* Task description *
Below are the records; pull every line that includes "moveTo".

(Collected data)
• • •

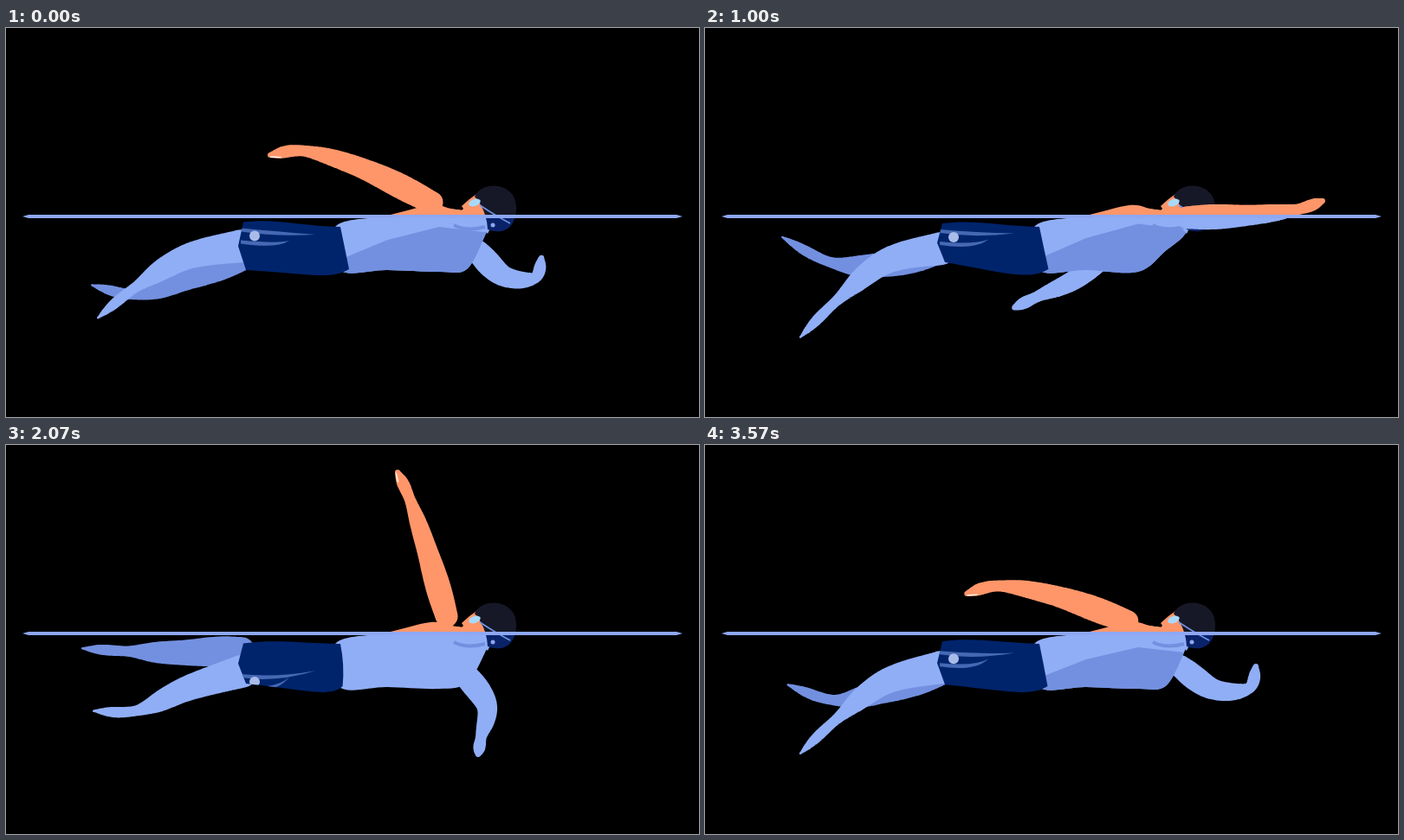
These frames come from a looping animation (800 px wide and 450 px high, 3.64 s). An HTML page with a canvas:

```html
<!DOCTYPE html>
<html lang="en">
<head>
<meta charset="utf-8">
<title>Swimmer</title>
<style>
  html, body { margin: 0; width: 100%; height: 100%; overflow: hidden; background: #000; }
  canvas { display: block; }
</style>
</head>
<body>
<canvas id="stage" width="800" height="450"></canvas>
<script>
const ctx = document.getElementById('stage').getContext('2d');
const LOOP = 3640, STEPS = 51, WATER = 217;

const AIR = { skin: '#ff966a', shade: '#f0764f', suit: '#061a55', cap: '#171827' };
const SEA = { skin: '#90aef6', shade: '#7390e0', suit: '#00246c', cap: '#0a2268' };

// Hand path of one stroke: step, x, y, elbow bend. The other arm is half a loop behind.
const STROKE = [
  [0, 305, 147, 15],
  [5, 530, 10, 0],
  [8, 645, 72, 3],
  [10, 697, 115, 5],
  [14, 713, 200, 6],
  [19, 716, 236, 5],
  [25, 627, 259, 27],
  [29, 545, 358, -20],
  [34, 398, 282, -50],
  [42, 342, 336, 3],
  [48, 300, 218, 12]
];
// Turning points of the toes: step, height.
const NEAR_KICK = [[5, 250], [12, 380], [21, 202], [31, 320], [39.5, 235], [47.5, 385]];
const FAR_KICK = [[3.5, 340], [11, 206], [20, 345], [32, 215], [39, 345], [46, 225]];

const ARM_RADII = [13, 14.5, 12, 10, 6.5, 7, 3];

const wave = (step, peak, beats = 1) => Math.cos(2 * Math.PI * beats * (step - peak) / STEPS);

// Smooth periodic interpolation that never overshoots a key.
function valuesAt(keys, time) {
  const n = keys.length, step = (time + STEPS) % STEPS;
  let i = n - 1;
  while (i >= 0 && keys[i][0] > step) i--;
  const key = k => keys[(k + n) % n];
  const when = k => key(k)[0] + Math.floor(k / n) * STEPS;
  const slope = (k, c) => (key(k + 1)[c] - key(k)[c]) / (when(k + 1) - when(k));
  const tangent = (k, c) => {
    const a = slope(k - 1, c), b = slope(k, c);
    return a * b <= 0 ? 0 : 2 * a * b / (a + b);
  };
  const h = when(i + 1) - when(i), u = (step - when(i)) / h;
  return key(i).slice(1).map((v, j) => {
    const c = j + 1, d = key(i + 1)[c] - v;
    return v + d * u * u * (3 - 2 * u)
      + h * u * (1 - u) * ((1 - u) * tangent(i, c) - u * tangent(i + 1, c));
  });
}

// Point at a fraction of a-b, pushed sideways.
function beside([ax, ay], [bx, by], fraction, push) {
  const dx = bx - ax, dy = by - ay, length = Math.hypot(dx, dy) || 1;
  return [ax + dx * fraction - dy / length * push, ay + dy * fraction + dx / length * push];
}

function armJoints(step) {
  const [x, y, bend] = valuesAt(STROKE, step);
  const shoulder = [518 + 44 * wave(step, 18), 230 - 32 * wave(step, 4)];
  const hand = [x, y];
  const elbow = beside(shoulder, hand, .44, bend);
  const wrist = beside(elbow, hand, .64, Math.max(0, bend) * .7);
  return [shoulder, elbow, wrist, hand];
}

// Knee and ankle run ahead of the toes, so the leg whips.
function legJoints(kick, step) {
  const swing = lead => valuesAt(kick, step + lead)[0] - 290;
  const knee = .4 * swing(2.5), ankle = .72 * swing(1.2), toe = swing(0);
  return [
    [272, 255 + .6 * knee],
    [208 + .1 * knee, 270 + knee],
    [149 + .14 * ankle, 287 + ankle],
    [98 + .18 * toe, 290 + toe]
  ];
}

function along(values, u) {
  const x = u * (values.length - 1), i = Math.min(Math.floor(x), values.length - 2), t = x - i;
  const p = k => values[Math.max(0, Math.min(values.length - 1, k))];
  const a = p(i - 1), b = p(i), c = p(i + 1), d = p(i + 2);
  return b + t * (c - a + t * (2 * a - 5 * b + 4 * c - d + t * (3 * (b - c) + d - a))) / 2;
}

function limb(joints, radii, color) {
  const xs = joints.map(p => p[0]), ys = joints.map(p => p[1]);
  ctx.fillStyle = color;
  ctx.beginPath();
  for (let i = 0; i <= 120; i++) {
    const u = i / 120, x = along(xs, u), y = along(ys, u), r = Math.max(1, along(radii, u));
    ctx.moveTo(x + r, y);
    ctx.arc(x, y, r, 0, 7);
  }
  ctx.fill();
}

const leg = (joints, hip, color) => limb(joints, [hip, 17, 14.5, 12, 6.3, 6, 1.2], color);

function smoothPath(points) {
  const n = points.length, p = k => points[(k + n) % n];
  ctx.beginPath();
  ctx.moveTo(...points[0]);
  for (let i = 0; i < n; i++) {
    const [a, b, c, d] = [p(i - 1), p(i), p(i + 1), p(i + 2)];
    ctx.bezierCurveTo(b[0] + (c[0] - a[0]) / 6, b[1] + (c[1] - a[1]) / 6,
      c[0] - (d[0] - b[0]) / 6, c[1] - (d[1] - b[1]) / 6, c[0], c[1]);
  }
}

function polygon(points, color) {
  ctx.fillStyle = color;
  ctx.beginPath();
  points.forEach(p => ctx.lineTo(...p));
  ctx.fill();
}

function dot(x, y, r, color) {
  ctx.fillStyle = color;
  ctx.beginPath();
  ctx.arc(x, y, r, 0, 7);
  ctx.fill();
}

function curve(color, width, x1, y1, cx, cy, x2, y2) {
  ctx.strokeStyle = color;
  ctx.lineWidth = width;
  ctx.beginPath();
  ctx.moveTo(x1, y1);
  ctx.quadraticCurveTo(cx, cy, x2, y2);
  ctx.stroke();
}

function drawTorso(step, roll, tone) {
  const armpit = 268 + 11 * wave(step, 0, 2);
  ctx.save();
  smoothPath([[380, 230], [440, 217], [490, 205], [514, 209], [532, 212], [558, 222],
    [553, 240], [532, armpit], [500, 282], [440, 280], [385, 280]]);
  ctx.fillStyle = tone.skin;
  ctx.fill();
  ctx.clip();
  const edge = 253 + 38 * roll;
  polygon([[380, 277 + 11 * roll], [440, 261 + 26 * roll], [500, edge], [570, edge + 8],
    [570, 330], [380, 330]], tone.shade);
  ctx.restore();
}

function drawSuit(roll, nearHip, lowHip, tone) {
  const top = 226 + (nearHip - 255) * .5, bottom = lowHip + 14;
  ctx.save();
  ctx.fillStyle = tone.suit;
  ctx.beginPath();
  ctx.moveTo(274, top);
  ctx.bezierCurveTo(310, top - 5, 340, 229, 386, 230);
  ctx.quadraticCurveTo(391, 254, 393 - 5 * roll, 279);
  ctx.bezierCurveTo(375, 292, 350, 284, 277, bottom);
  ctx.lineTo(268, (top + bottom) / 2);
  ctx.closePath();
  ctx.fill();
  ctx.clip();
  const x = 287, y = nearHip - 2 + 16 * roll, endY = 248 + 15 * roll;
  ctx.fillStyle = '#4769b4';
  for (const [shift, reach] of [[-7, 70], [7, 40]]) {
    ctx.beginPath();
    ctx.moveTo(x - 16, y + shift - 2);
    ctx.quadraticCurveTo(x + 25, y + shift + 2, x + reach, endY + Math.max(0, shift));
    ctx.quadraticCurveTo(x + 25, y + shift + 8, x - 16, y + shift + 2);
    ctx.fill();
  }
  dot(x, y, 6, '#a9bce9');
  ctx.restore();
}

function drawHead(tone) {
  polygon([[546, 190], [535, 198], [526, 206], [528, 209], [523, 214], [532, 223],
    [547, 228], [556, 238], [565, 220]], tone.skin);
  curve(tone.shade, 4, 517, 228, 532, 236, 553, 230);
  ctx.fillStyle = tone.cap;
  ctx.beginPath();
  ctx.moveTo(541, 195);
  ctx.bezierCurveTo(548, 179, 576, 178, 586, 195);
  ctx.bezierCurveTo(593, 209, 588, 232, 572, 235);
  ctx.quadraticCurveTo(563, 236, 556, 233);
  ctx.quadraticCurveTo(555, 211, 541, 195);
  ctx.fill();
  curve('#6f95e6', 1.6, 547, 205, 565, 217, 582, 226);
  ctx.fillStyle = '#a9d9f8';
  ctx.beginPath();
  ctx.ellipse(541, 202, 7, 4, -.35, 0, 7);
  ctx.fill();
  dot(562, 228, 2.5, '#8ca7ee');
}

function drawFingers([, , wrist, hand]) {
  if (hand[1] > WATER - 20) return;
  const [x, y] = beside(wrist, hand, .7, -4);
  curve('#fff', 1.4, x, y, x, y, ...beside(wrist, hand, 1, -2));
}

function drawWater() {
  polygon([[19, 218], [26, 216], [774, 216], [781, 218], [774, 220], [26, 220]], '#8ea7f3');
}

function draw(step) {
  const nearArm = armJoints(step), farArm = armJoints(step + STEPS / 2);
  const nearLeg = legJoints(NEAR_KICK, step), farLeg = legJoints(FAR_KICK, step);
  const nearHip = nearLeg[0][1], lowHip = Math.max(nearHip, farLeg[0][1]);
  const roll = wave(step, 33);
  const armCoversHead = step >= 6 && step <= 14;

  ctx.fillStyle = '#000';
  ctx.fillRect(0, 0, 800, 450);
  for (const [tone, y, height] of [[AIR, 0, WATER], [SEA, WATER, 450 - WATER]]) {
    ctx.save();
    ctx.beginPath();
    ctx.rect(0, y, 800, height);
    ctx.clip();
    limb(farArm, ARM_RADII, tone.skin);
    leg(farLeg, 15, tone.shade);
    drawTorso(step, roll, tone);
    leg(nearLeg, 19, tone.skin);
    drawSuit(roll, nearHip, lowHip, tone);
    if (armCoversHead) drawHead(tone);
    limb(nearArm, ARM_RADII, tone.skin);
    if (!armCoversHead) drawHead(tone);
    ctx.restore();
  }
  drawFingers(nearArm);
  drawFingers(farArm);
  drawWater();
}

function tick() {
  const t = performance.now() % LOOP;
  draw(Math.min(STEPS - 1, Math.floor((t + 5) * 14 / 1000)));
  requestAnimationFrame(tick);
}
tick();
</script>
</body>
</html>
```
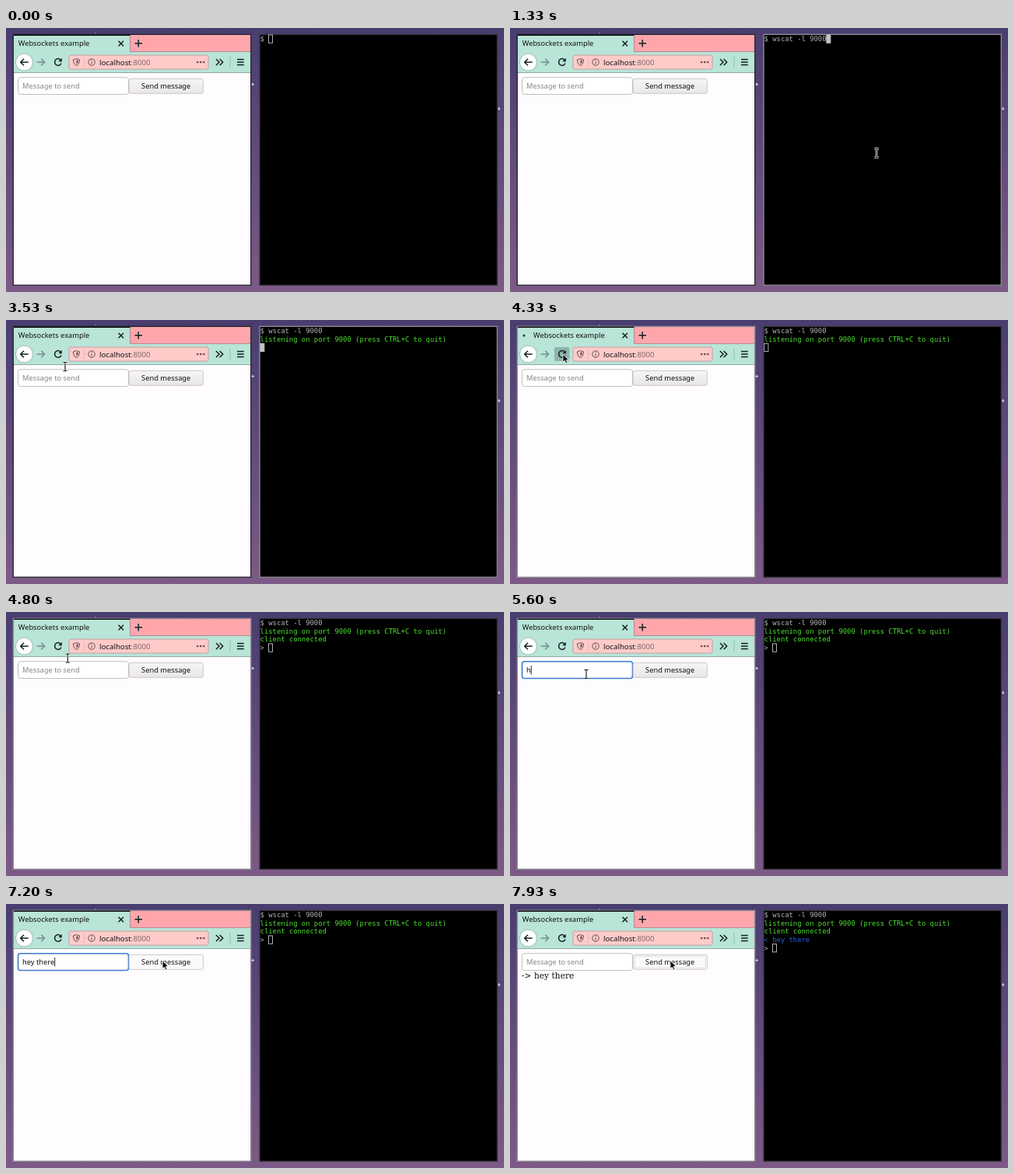
These frames come from a looping animation (640 by 340 pixels, 8 s). An HTML page:

```html
<!DOCTYPE html>
<html lang="en">
<head>
<meta charset="utf-8">
<title>Websockets example</title>
<style>
html, body { margin: 0; width: 100%; height: 100%; overflow: hidden; background: #4b3f72; }
svg { display: block; width: 640px; height: 340px; }
text { white-space: pre; font: 9.3px "Noto Sans", "Open Sans", sans-serif; fill: #111; }
.term text { font: 8.86px "DejaVu Sans Mono", monospace; fill: #b5b5b5; }
.term .green { fill: #4be02f; }
.term .blue { fill: #2462d6; }
.icon { fill: none; stroke: #15201d; stroke-width: 1.5; }
.thin { stroke: #5f4d4f; stroke-width: 1; }
</style>
</head>
<body>
<svg viewBox="0 0 640 340">
  <defs>
    <linearGradient id="sky" x2="0" y2="1"><stop stop-color="#493d70"/><stop offset="1" stop-color="#7d5a87"/></linearGradient>
    <linearGradient id="face" x2="0" y2="1"><stop stop-color="#f7f6f5"/><stop offset="1" stop-color="#e8e7e5"/></linearGradient>
  </defs>
  <rect width="640" height="340" fill="url(#sky)"/>
  <g stroke="#e9dff0" stroke-width=".9">
    <path d="M315 72.5h4M317 70.5v4M631.5 104h4M633.5 102v4"/>
    <path d="M114 6.5h2" opacity=".4"/>
  </g>

  <!-- browser -->
  <rect x="10" y="9" width="304.5" height="322" fill="#fefcff"/>
  <rect x="10" y="9" width="304.5" height="48.5" fill="#b9e4d8"/>
  <rect x="159.5" y="9" width="155" height="21.5" fill="#ffa6ad"/>
  <path d="M159.5 9V30.5H314.5" fill="none" stroke="#a98187" stroke-width=".8"/>
  <path d="M10 57.5H314.5" stroke="#8ba59e" stroke-width=".9"/>
  <rect id="frame" x="9.25" y="8.25" width="305.5" height="323" fill="none" stroke-width="1.4"/>
  <path d="M10 9.3H159.5" stroke="#111317" stroke-width="1.6"/>
  <circle id="dot" cy="20" r="1.5" fill="#1e3a34"/>
  <text id="title" y="23.4">Websockets example</text>
  <path class="icon" d="M144.5 16.7l6.5 6.5m0-6.5l-6.5 6.5M165.5 19.7h9.5M170.2 15v9.5"/>

  <circle cx="23.5" cy="44" r="11" fill="#fdfffe" stroke="#8aaba1" stroke-width=".8"/>
  <path class="icon" d="M28.7 44H19M23 39.7L18.7 44l4.3 4.3"/>
  <path class="icon" style="stroke:#72918a" d="M39.7 44h9.8M45.3 39.7l4.3 4.3l-4.3 4.3"/>
  <rect id="hover" x="57" y="35" width="19.5" height="18" rx="2" fill="#8fb4aa"/>
  <path class="icon" d="M70.3 41.2A4.3 4.3 0 1 0 71 45.4"/>
  <path d="M71.8 38.7v4.6h-4.6z" fill="#15201d"/>
  <rect x="81" y="35" width="179" height="18" rx="2" fill="#ffcbc9" stroke="#bf9a98" stroke-width=".9"/>
  <path class="icon thin" d="M90.5 39.6l3.9 1.2c.1 4-1 6.2-3.9 7.7c-2.9-1.5-4-3.7-3.9-7.7z"/>
  <path d="M90.5 41.3v5.2c1.5-1 2.2-2.3 2.3-4.5z" fill="#5f4d4f"/>
  <path d="M100.3 37.5v13" stroke="#dfaeac" stroke-width=".8"/>
  <circle class="icon thin" cx="110" cy="44" r="4.2"/>
  <path class="icon thin" d="M110 43.3v3.2M110 41.2v1.1"/>
  <text x="120" y="47.5" style="font-size:9.67px">localhost<tspan fill="#80686a">:8000</tspan></text>
  <g fill="#5f4d4f"><circle cx="246.2" cy="44" r="1.3"/><circle cx="250.2" cy="44" r="1.3"/><circle cx="254.2" cy="44" r="1.3"/></g>
  <path class="icon" d="M270 40l4 4l-4 4M274.7 40l4 4l-4 4"/>
  <path d="M288 36.5v15" stroke="#94b8ae" stroke-width=".8"/>
  <path class="icon" d="M297 40.5h8.7M297 44h8.7M297 47.5h8.7"/>

  <rect id="field" x="15.5" y="63.7" width="142" height="21.8" rx="3" fill="#fff"/>
  <text id="value" x="21" y="78.2"></text>
  <path id="caret" stroke="#111" stroke-width=".9"/>
  <rect id="button" x="158.2" y="65.3" width="95.2" height="19" rx="2.3" stroke="#c9c4bf" stroke-width=".9"/>
  <rect id="ring" x="160.2" y="67.3" width="91.2" height="15" rx="1.5" fill="none" stroke="#b5b3b1" stroke-width=".7" stroke-dasharray="1 .7"/>
  <text x="205.7" y="78.2" text-anchor="middle">Send message</text>
  <text id="log" x="15" y="95.5" style="font:10.67px 'DejaVu Serif',serif">-&gt; hey there</text>

  <!-- terminal -->
  <rect id="shell" x="326" y="8.25" width="305.3" height="323" fill="#000" stroke-width="1.4"/>
  <g class="term" id="lines"></g>
  <rect id="block" width="5.1" height="10.3" stroke="#c4c4c4" stroke-width=".9"/>

  <path id="arrow" d="M0 0V10.3L2.4 8.2L4 11.7L5.8 10.9L4.3 7.5H7.5Z" fill="#050505" stroke="#fff" stroke-width=".8"/>
  <g id="beam" fill="none">
    <path d="M-2.5-5.5H2.5M0-5.5V5.5M-2.5 5.5H2.5" stroke="#fff" stroke-width="2.6"/>
    <path d="M-2.5-5.5H2.5M0-5.5V5.5M-2.5 5.5H2.5" stroke="#111" stroke-width="1.1"/>
  </g>
</svg>
<script>
const $ = id => document.getElementById(id);
const set = (id, attrs) => { for (const k in attrs) $(id).setAttribute(k, attrs[k]); };
const show = (id, on) => set(id, { visibility: on ? "visible" : "hidden" });
const within = (t, ...spans) => spans.some(([a, b]) => t >= a && t < b);

const LOOP = 8000, CELL = 5.333, ROW = 10.667;
const RECALL = 1330, ENTER = 2200, LISTEN = 2270, RELOAD = 4200,
      CONNECT = 4600, FOCUS = 5130, CLICK = 7670, SENT = 7730;
const keyTimes = [5600, 6070, 6270, 6330, 6400, 6470, 6530, 6570, 6600];

// pointer waypoints: time, x, y
const route = [
  [330, 448, 186], [600, 471, 161], [2870, 471, 161], [3030, 415, 178], [3200, 245, 125],
  [3330, 122, 76], [3530, 76, 60], [3800, 69, 46], [4200, 68, 44], [4660, 68, 44],
  [4860, 84, 66], [5060, 98, 80], [7000, 98, 80], [7200, 201, 73], [7270, 206, 73]
];

function pointerAt(t) {
  const i = route.findIndex(p => p[0] > t);
  if (i < 0) return route[route.length - 1].slice(1);
  const [a, ax, ay] = route[i - 1], [b, bx, by] = route[i];
  const k = (t - a) / (b - a);
  return [ax + (bx - ax) * k, ay + (by - ay) * k];
}

function drawPointer(t) {
  const visible = t >= route[0][0];
  const [x, y] = visible ? pointerAt(t) : [0, 0];
  const text = x > 325 || (x < 158 && y > 57);
  show("arrow", visible && !text);
  show("beam", visible && text);
  set(text ? "beam" : "arrow", { transform: `translate(${x} ${y})` });
  show("hover", visible && within(x, [57, 77]) && within(y, [35, 53]));
  set("button", { fill: within(x, [158, 254]) && within(y, [65, 85]) ? "#fafafa" : "url(#face)" });
}

function drawBrowser(t) {
  const loading = within(t, [4270, 4730]);
  set("frame", { stroke: t >= RELOAD ? "#8d8990" : "#2b2931" });
  set("title", { x: loading ? 30 : 15.7 });
  show("dot", loading);
  set("dot", { cx: 21 - 3 * Math.cos((t - 4330) / 110) });

  const typed = "hey there".slice(0, keyTimes.filter(k => t >= k).length);
  const value = t < SENT ? typed : "";
  const active = within(t, [FOCUS, CLICK]);
  $("value").textContent = value || "Message to send";
  $("value").style.fill = value ? "#111" : "#87858a";
  set("field", { stroke: active ? "#3d7bd0" : "#c3bfc1", "stroke-width": active ? 1.6 : 1 });
  const x = 21.5 + (value ? $("value").getComputedTextLength() : 0);
  set("caret", { d: `M${x} 69v11.5` });
  show("caret", active && t < 7530);
  show("ring", t >= CLICK);
  show("log", t >= SENT);
}

function drawTerminal(t) {
  const lines = [[t < RECALL ? "$ " : "$ wscat -l 9000"]];
  if (t >= ENTER) lines.push([""]);
  if (t >= LISTEN) lines.splice(1, 1, ["listening on port 9000 (press CTRL+C to quit)", "green"], [""]);
  if (t >= CONNECT) lines.splice(2, 1, ["client connected", "green"], ["> "]);
  if (t >= SENT) lines.splice(3, 0, ["< hey there", "blue"]);
  const html = lines.map(([s, c = ""], i) =>
    `<text class="${c}" x="326.6" y="${16.9 + i * ROW}">${s.replace("<", "&lt;")}</text>`).join("");
  if (html !== drawTerminal.last) $("lines").innerHTML = drawTerminal.last = html;

  const focused = within(t, [530, RELOAD]);
  const row = lines.length - 1;
  set("shell", { stroke: focused ? "#8d8990" : "#39363d" });
  set("block", {
    x: 326.8 + lines[row][0].length * CELL, y: 8.9 + row * ROW,
    fill: focused ? "#c4c4c4" : "none"
  });
  show("block", !within(t, [1930, ENTER], [2870, 3470], [4070, RELOAD]));
}

function frame() {
  const t = performance.now() % LOOP;
  drawBrowser(t);
  drawTerminal(t);
  drawPointer(t);
  requestAnimationFrame(frame);
}
frame();
</script>
</body>
</html>
```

• • •

* Response to this task *
    ctx.moveTo(x + r, y);
  ctx.moveTo(...points[0]);
  ctx.moveTo(x1, y1);
  ctx.moveTo(274, top);
    ctx.moveTo(x - 16, y + shift - 2);
  ctx.moveTo(541, 195);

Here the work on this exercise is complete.